Diana: What do you enjoy the most about your work as Activities Coordinator?

Jen: In this job, I can learn the person before I learn the illness. I get to see every person as an individual without worrying about what they can and can’t do. Let’s face it, no one wants to end up in residential care and the adjustment can be difficult for many people. Here, we make it as comfortable as we can. There are no problems here that can’t be solved. Extended Care is their home –I work where they live. I can get to know the residents and find out how I can make their day better. It is a special role as I am not providing nursing care or having to do any invasive or unpleasant procedures. I am here to provide them with activities that nourish the mind, body and soul.

 Diana: What kinds of activities are offered on the unit?

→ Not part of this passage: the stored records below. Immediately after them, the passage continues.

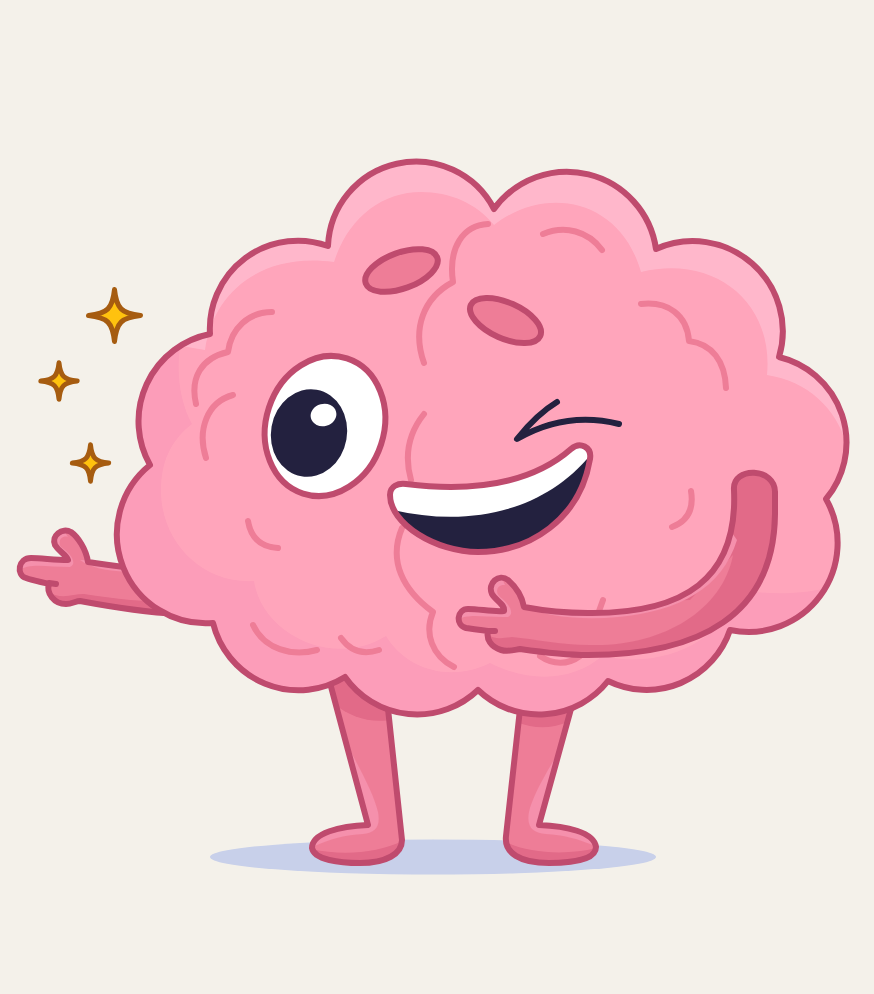
<!DOCTYPE html>
<html lang="en">
<head>
<meta charset="utf-8">
<title>Winking brain character</title>
<style>
:root {
  --paper: #f4f1ea;
  --outline: #bf4b6e;
  --pink: #ffa5bb;
  --pink-light: #ffb7cb;
  --pink-shade: #fc9db9;
  --limb: #ee7d97;
  --limb-light: #f590ac;
  --limb-dark: #e26a88;
  --ink: #23213f;
  --ground: #c8d0ea;
  --gold: #ffc20e;
  --bronze: #a65c10;
}
html, body { margin: 0; background: var(--paper); overflow: hidden; }
svg { display: block; width: 874px; height: 994px; }
.outline { fill: none; stroke: var(--outline); stroke-width: 6; stroke-linejoin: round; stroke-linecap: round; }
.limb { fill: var(--limb); }
.limb-light { fill: var(--limb-light); }
.limb-dark { fill: var(--limb-dark); }
.folds { fill: none; stroke: var(--limb); stroke-width: 6; stroke-linecap: round; stroke-linejoin: round; }
.brow { fill: var(--limb); stroke: var(--outline); stroke-width: 6; }
.white { fill: #fff; }
.ink { fill: var(--ink); }
.wink { fill: none; stroke: var(--ink); stroke-width: 6; stroke-linecap: round; stroke-linejoin: round; }
.star { fill: var(--gold); stroke: var(--bronze); stroke-linejoin: round; }
</style>
</head>
<body>
<svg viewBox="0 0 874 994" role="img" aria-label="Cheerful pink brain character winking, with an outstretched hand and sparkles">
  <defs>
    <path id="brain" d="M328 246A88 88 0 0 1 494 209A90 90 0 0 1 656 249A90 90 0 0 1 779 357A88 88 0 0 1 826 499A89 89 0 0 1 730 630A88 88 0 0 1 608 681A88 88 0 0 1 478 690A88 88 0 0 1 345 677A88 88 0 0 1 213 623A89 89 0 0 1 150 465A89 89 0 0 1 210 334A88 88 0 0 1 328 246Z"/>
    <path id="leg-left" d="M326 668L368 825C340 826 312 833 312 848C314 860 340 863 360 863C386 863 402 854 402 840L386 690Z"/>
    <path id="leg-right" d="M521 700L506 836C504 853 520 863 549 863C575 863 596 859 596 847C594 832 566 826 539 825L574 698Z"/>
    <path id="arm-left" d="M140 568C118 567 102 564 88 562C86 549 78 537 71 532C62 527 51 536 55 545C59 552 66 554 68 560C54 560 42 558 31 558C18 558 16 575 26 578C34 581 42 582 49 584C46 593 54 604 66 604C72 604 76 601 80 601C112 607 142 612 178 614L180 568Z"/>
    <path id="arm-right" d="M734 490C732 466 776 467 775 493V514C774 615 700 655 588 655C564 655 541 652 520 649C514 650 508 652 501 650C491 647 486 639 488 631C480 630 472 629 466 628C455 625 457 609 468 609C480 609 492 612 504 611C505 604 496 601 492 594C487 583 499 573 508 580C516 587 522 596 524 607C545 611 566 613 588 613C684 614 738 579 734 490Z"/>
    <path id="smile" d="M390 495C390 486 398 483 406 484C472 492 530 485 571 449C580 441 592 447 590 459C580 519 530 552 478 552C436 552 390 524 390 495Z"/>
    <ellipse id="eye-white" cx="325" cy="426" rx="59" ry="71" transform="rotate(18 325 426)"/>
    <clipPath id="brain-clip"><use href="#brain"/></clipPath>
    <clipPath id="leg-left-clip"><use href="#leg-left"/></clipPath>
    <clipPath id="leg-right-clip"><use href="#leg-right"/></clipPath>
    <clipPath id="arm-left-clip"><use href="#arm-left"/></clipPath>
    <clipPath id="arm-right-clip"><use href="#arm-right"/></clipPath>
    <clipPath id="smile-clip"><use href="#smile"/></clipPath>
    <path id="sparkle" d="M0 -26C2 -7 7 -2 26 0C7 2 2 7 0 26C-2 7 -7 2 -26 0C-7 -2 -2 -7 0 -26Z"/>
  </defs>

  <rect width="874" height="994" fill="var(--paper)"/>
  <ellipse id="ground-shadow" cx="433" cy="857" rx="223" ry="17.5" fill="var(--ground)"/>

  <g id="sparkles">
    <use href="#sparkle" class="star" stroke-width="5" transform="translate(114.500 315.500)"/>
    <use href="#sparkle" class="star" stroke-width="7" transform="translate(59 381) scale(.7)"/>
    <use href="#sparkle" class="star" stroke-width="7" transform="translate(90.500 463) scale(.7)"/>
  </g>

  <g id="legs">
    <use href="#leg-left" class="limb"/>
    <g clip-path="url(#leg-left-clip)">
      <path class="limb-dark" d="M320 660H395V719C372 724 352 718 334 704Z"/>
      <path class="limb-light" d="M349 748C363 775 374 795 378 812C381 828 374 833 363 834C345 835 329 839 310 848V825L368 823Z"/>
      <path class="limb-dark" d="M308 848C340 857 380 853 404 840V868H308Z"/>
    </g>
    <use href="#leg-left" class="outline"/>
    <use href="#leg-right" class="limb"/>
    <g clip-path="url(#leg-right-clip)">
      <path class="limb-dark" d="M515 690H580L568 722C550 729 535 729 516 722Z"/>
      <path class="limb-light" d="M560 750C544 776 532 798 529 812C526 828 534 833 546 834C564 835 580 839 599 848V825L539 823Z"/>
      <path class="limb-dark" d="M502 840C526 854 570 856 600 847V868H502Z"/>
    </g>
    <use href="#leg-right" class="outline"/>
  </g>

  <g id="pointing-arm">
    <use href="#arm-left" class="limb"/>
    <g clip-path="url(#arm-left-clip)">
      <path class="limb-light" d="M18 572C26 562 48 567 70 567C78 563 70 553 61 547C57 541 62 535 68 537L60 525L14 552ZM80 560C94 570 115 572 140 572V562Z"/>
      <path class="limb-dark" d="M48 592C62 600 72 594 84 594C115 599 145 602 180 602V620H48Z"/>
    </g>
    <use href="#arm-left" class="outline"/>
    <path class="outline" d="M49 583L56 584"/>
  </g>

  <g id="brain-body">
    <use href="#brain" fill="var(--pink-light)"/>
    <g clip-path="url(#brain-clip)">
      <path fill="var(--pink)" d="M205 350C213 292 262 252 334 262C348 218 382 192 421 192C450 192 476 203 494 225C545 185 620 198 641 272C714 254 774 302 767 375C812 382 843 414 850 460V730H110V334Z"/>
      <path fill="var(--pink-shade)" d="M183 330C175 365 178 398 192 424C170 441 161 463 161 491C161 541 201 584 254 581C262 634 333 669 386 636C407 671 452 682 490 663C532 684 575 680 602 656C665 670 722 640 742 590C776 596 812 594 850 582V730H110V330Z"/>
    </g>
    <use href="#brain" class="outline"/>
    <g class="folds">
      <path d="M488 224C463 225 448 248 453 282C423 298 412 329 424 363M424 414C408 434 404 455 411 480M402 528C388 561 403 590 433 612C424 633 432 656 454 667"/>
      <path d="M272 312C249 312 231 328 228 352C201 358 190 378 196 404M233 395C207 402 197 430 206 458M248 521C251 539 262 547 278 548M253 625C264 649 292 657 317 650M341 638C351 652 364 655 379 650"/>
      <path d="M543 234C565 225 588 231 602 250M641 304C668 301 687 315 689 341C712 344 725 361 726 388M691 491C694 509 688 521 672 527M603 600L598 614M540 656C553 665 568 665 580 656"/>
    </g>
  </g>

  <g id="face">
    <ellipse class="brow" cx="401.500" cy="270.500" rx="38" ry="18" transform="rotate(-20 401.500 270.500)"/>
    <ellipse class="brow" cx="505.500" cy="320.500" rx="38" ry="18" transform="rotate(24 505.500 320.500)"/>
    <use href="#eye-white" class="white"/>
    <ellipse class="ink" cx="309" cy="433" rx="38" ry="44" transform="rotate(10 309 433)"/>
    <ellipse class="white" cx="323.500" cy="415" rx="13" ry="11" transform="rotate(-15 323.500 415)"/>
    <use href="#eye-white" class="outline"/>
    <path class="wink" d="M557 402C542 411 529 424 517 439C548 421 583 415 619 424"/>
    <use href="#smile" class="ink"/>
    <path class="white" clip-path="url(#smile-clip)" d="M385 508C465 529 544 513 592 453V430H385Z"/>
    <use href="#smile" class="outline"/>
  </g>

  <g id="resting-arm">
    <use href="#arm-right" class="limb-dark"/>
    <g clip-path="url(#arm-right-clip)">
      <path class="limb" d="M733 555C722 612 660 647 590 645C560 645 535 639 512 637C503 638 495 640 486 634L450 630V570H520L530 605L690 600Z"/>
      <path class="limb-light" d="M456 622C464 612 486 618 508 617C516 613 507 602 500 597C494 591 498 584 505 585L498 570L450 602ZM522 606C550 618 585 620 618 617C680 611 722 588 737 540L730 530L640 605Z"/>
    </g>
    <use href="#arm-right" class="outline"/>
    <path class="outline" d="M488 631L495 631"/>
  </g>
</svg>
</body>
</html>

Jen:There is always something going on here in the ECU lounge. We offer special musical concerts, bingo games, sports days, pet visits, spiritual care on Sundays where we offer a variety of denominational services, special meals and special holiday celebrations. A few years ago I did a fundraiser and we purchased one of the Wii games. This brings hours of entertainment for activities such as bowling, Wheel of Fortune and Trivia. Two volunteers from the Grade 12 Work Experience program help me with this activity.

We also provide a special breakfast meal once a month for residents. They can pick what they would like to eat with all the trimmings. Bacon and eggs, cheese omelets, French toast. They really look forward to it and we cook the food right here on the unit. Last week we had a special spaghetti and meatballs dinner and watched spaghetti western movies. This week we watched Shrek on the big screen TV and everyone loved it. They all stayed until the end!

Diana: It must demand a lot of energy to work in this job. You are onall day. How do you re-energize?

Jen: I couldn’t do this work without the support of all our staff. They are fabulous. Without the group of people we have here on Extended Care, it wouldn’t work. Everyone is willing to give a hand when you need it. You have to be a team member to work here. We give each other energy. If I feel grumpy, someone offers me a piece of cake! I work where the residents live. This requires a special approach. Once you can believe that this is true, your perspective changes. Then you can ask, “What can I do to help”. You can be their friend.